§ TASK REQUIREMENTS
Retype every record exactly. Skip the images.

§ RECORDS SUPPLIED
+ + + + + + +
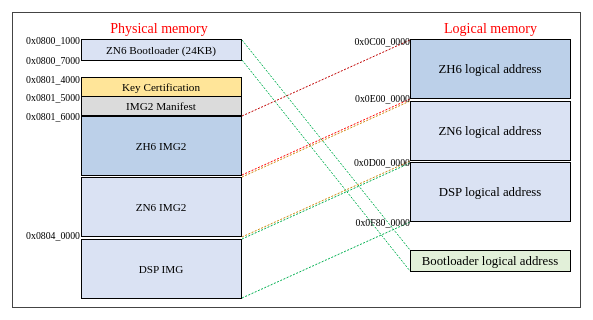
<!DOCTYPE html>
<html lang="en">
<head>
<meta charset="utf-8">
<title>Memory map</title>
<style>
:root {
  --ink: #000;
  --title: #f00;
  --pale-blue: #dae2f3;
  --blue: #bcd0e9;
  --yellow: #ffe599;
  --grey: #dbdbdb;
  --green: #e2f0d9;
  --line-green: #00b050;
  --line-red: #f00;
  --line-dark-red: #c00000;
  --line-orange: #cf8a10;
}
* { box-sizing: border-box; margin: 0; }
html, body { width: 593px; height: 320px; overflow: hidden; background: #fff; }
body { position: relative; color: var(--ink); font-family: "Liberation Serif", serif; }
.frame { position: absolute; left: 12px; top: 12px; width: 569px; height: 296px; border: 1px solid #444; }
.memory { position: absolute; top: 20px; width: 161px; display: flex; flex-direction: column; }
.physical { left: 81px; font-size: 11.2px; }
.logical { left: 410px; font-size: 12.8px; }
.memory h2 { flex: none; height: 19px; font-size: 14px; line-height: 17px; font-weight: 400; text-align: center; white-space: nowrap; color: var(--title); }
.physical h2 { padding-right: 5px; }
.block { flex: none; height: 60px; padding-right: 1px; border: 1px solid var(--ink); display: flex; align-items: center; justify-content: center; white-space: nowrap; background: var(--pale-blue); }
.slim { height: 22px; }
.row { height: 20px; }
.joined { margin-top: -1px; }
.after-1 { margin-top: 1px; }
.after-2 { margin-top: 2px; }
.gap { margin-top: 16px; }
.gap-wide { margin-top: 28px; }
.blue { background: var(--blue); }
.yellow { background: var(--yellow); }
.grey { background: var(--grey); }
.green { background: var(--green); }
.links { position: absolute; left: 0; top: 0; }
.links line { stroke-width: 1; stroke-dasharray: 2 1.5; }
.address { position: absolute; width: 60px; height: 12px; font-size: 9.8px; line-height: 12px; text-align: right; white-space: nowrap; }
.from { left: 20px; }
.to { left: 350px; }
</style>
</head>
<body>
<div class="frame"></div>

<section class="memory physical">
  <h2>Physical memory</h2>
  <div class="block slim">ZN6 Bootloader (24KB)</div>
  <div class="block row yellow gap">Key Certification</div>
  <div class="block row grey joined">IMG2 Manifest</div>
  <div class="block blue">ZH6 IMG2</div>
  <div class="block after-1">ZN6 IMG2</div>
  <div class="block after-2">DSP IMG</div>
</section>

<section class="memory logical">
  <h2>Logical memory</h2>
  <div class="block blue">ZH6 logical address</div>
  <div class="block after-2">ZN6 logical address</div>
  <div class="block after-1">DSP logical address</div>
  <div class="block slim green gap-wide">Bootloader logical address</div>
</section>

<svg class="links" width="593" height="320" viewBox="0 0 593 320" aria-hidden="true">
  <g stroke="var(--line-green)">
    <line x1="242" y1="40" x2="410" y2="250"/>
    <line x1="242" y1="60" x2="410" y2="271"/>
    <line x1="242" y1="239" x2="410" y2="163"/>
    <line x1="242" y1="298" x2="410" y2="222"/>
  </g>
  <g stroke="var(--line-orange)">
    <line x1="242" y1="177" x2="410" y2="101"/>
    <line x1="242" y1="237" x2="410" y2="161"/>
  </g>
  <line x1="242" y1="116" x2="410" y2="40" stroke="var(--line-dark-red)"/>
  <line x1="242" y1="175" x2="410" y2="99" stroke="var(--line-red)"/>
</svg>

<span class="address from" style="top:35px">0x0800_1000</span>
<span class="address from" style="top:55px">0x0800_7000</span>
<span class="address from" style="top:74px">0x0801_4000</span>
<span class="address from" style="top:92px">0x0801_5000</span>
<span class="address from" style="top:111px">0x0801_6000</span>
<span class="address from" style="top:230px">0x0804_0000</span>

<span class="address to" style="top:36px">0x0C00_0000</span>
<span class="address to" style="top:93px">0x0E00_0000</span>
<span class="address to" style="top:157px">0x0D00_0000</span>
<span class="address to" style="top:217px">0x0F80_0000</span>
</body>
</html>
+ + + + + + +
§ OUTPUT OF THE TASK
<!DOCTYPE html>
<html lang="en">
<head>
<meta charset="utf-8">
<title>Memory map</title>
<style>
:root {
  --ink: #000;
  --title: #f00;
  --pale-blue: #dae2f3;
  --blue: #bcd0e9;
  --yellow: #ffe599;
  --grey: #dbdbdb;
  --green: #e2f0d9;
  --line-green: #00b050;
  --line-red: #f00;
  --line-dark-red: #c00000;
  --line-orange: #cf8a10;
}
* { box-sizing: border-box; margin: 0; }
html, body { width: 593px; height: 320px; overflow: hidden; background: #fff; }
body { position: relative; color: var(--ink); font-family: "Liberation Serif", serif; }
.frame { position: absolute; left: 12px; top: 12px; width: 569px; height: 296px; border: 1px solid #444; }
.memory { position: absolute; top: 20px; width: 161px; display: flex; flex-direction: column; }
.physical { left: 81px; font-size: 11.2px; }
.logical { left: 410px; font-size: 12.8px; }
.memory h2 { flex: none; height: 19px; font-size: 14px; line-height: 17px; font-weight: 400; text-align: center; white-space: nowrap; color: var(--title); }
.physical h2 { padding-right: 5px; }
.block { flex: none; height: 60px; padding-right: 1px; border: 1px solid var(--ink); display: flex; align-items: center; justify-content: center; white-space: nowrap; background: var(--pale-blue); }
.slim { height: 22px; }
.row { height: 20px; }
.joined { margin-top: -1px; }
.after-1 { margin-top: 1px; }
.after-2 { margin-top: 2px; }
.gap { margin-top: 16px; }
.gap-wide { margin-top: 28px; }
.blue { background: var(--blue); }
.yellow { background: var(--yellow); }
.grey { background: var(--grey); }
.green { background: var(--green); }
.links { position: absolute; left: 0; top: 0; }
.links line { stroke-width: 1; stroke-dasharray: 2 1.5; }
.address { position: absolute; width: 60px; height: 12px; font-size: 9.8px; line-height: 12px; text-align: right; white-space: nowrap; }
.from { left: 20px; }
.to { left: 350px; }
</style>
</head>
<body>
<div class="frame"></div>

<section class="memory physical">
  <h2>Physical memory</h2>
  <div class="block slim">ZN6 Bootloader (24KB)</div>
  <div class="block row yellow gap">Key Certification</div>
  <div class="block row grey joined">IMG2 Manifest</div>
  <div class="block blue">ZH6 IMG2</div>
  <div class="block after-1">ZN6 IMG2</div>
  <div class="block after-2">DSP IMG</div>
</section>

<section class="memory logical">
  <h2>Logical memory</h2>
  <div class="block blue">ZH6 logical address</div>
  <div class="block after-2">ZN6 logical address</div>
  <div class="block after-1">DSP logical address</div>
  <div class="block slim green gap-wide">Bootloader logical address</div>
</section>

<svg class="links" width="593" height="320" viewBox="0 0 593 320" aria-hidden="true">
  <g stroke="var(--line-green)">
    <line x1="242" y1="40" x2="410" y2="250"/>
    <line x1="242" y1="60" x2="410" y2="271"/>
    <line x1="242" y1="239" x2="410" y2="163"/>
    <line x1="242" y1="298" x2="410" y2="222"/>
  </g>
  <g stroke="var(--line-orange)">
    <line x1="242" y1="177" x2="410" y2="101"/>
    <line x1="242" y1="237" x2="410" y2="161"/>
  </g>
  <line x1="242" y1="116" x2="410" y2="40" stroke="var(--line-dark-red)"/>
  <line x1="242" y1="175" x2="410" y2="99" stroke="var(--line-red)"/>
</svg>

<span class="address from" style="top:35px">0x0800_1000</span>
<span class="address from" style="top:55px">0x0800_7000</span>
<span class="address from" style="top:74px">0x0801_4000</span>
<span class="address from" style="top:92px">0x0801_5000</span>
<span class="address from" style="top:111px">0x0801_6000</span>
<span class="address from" style="top:230px">0x0804_0000</span>

<span class="address to" style="top:36px">0x0C00_0000</span>
<span class="address to" style="top:93px">0x0E00_0000</span>
<span class="address to" style="top:157px">0x0D00_0000</span>
<span class="address to" style="top:217px">0x0F80_0000</span>
</body>
</html>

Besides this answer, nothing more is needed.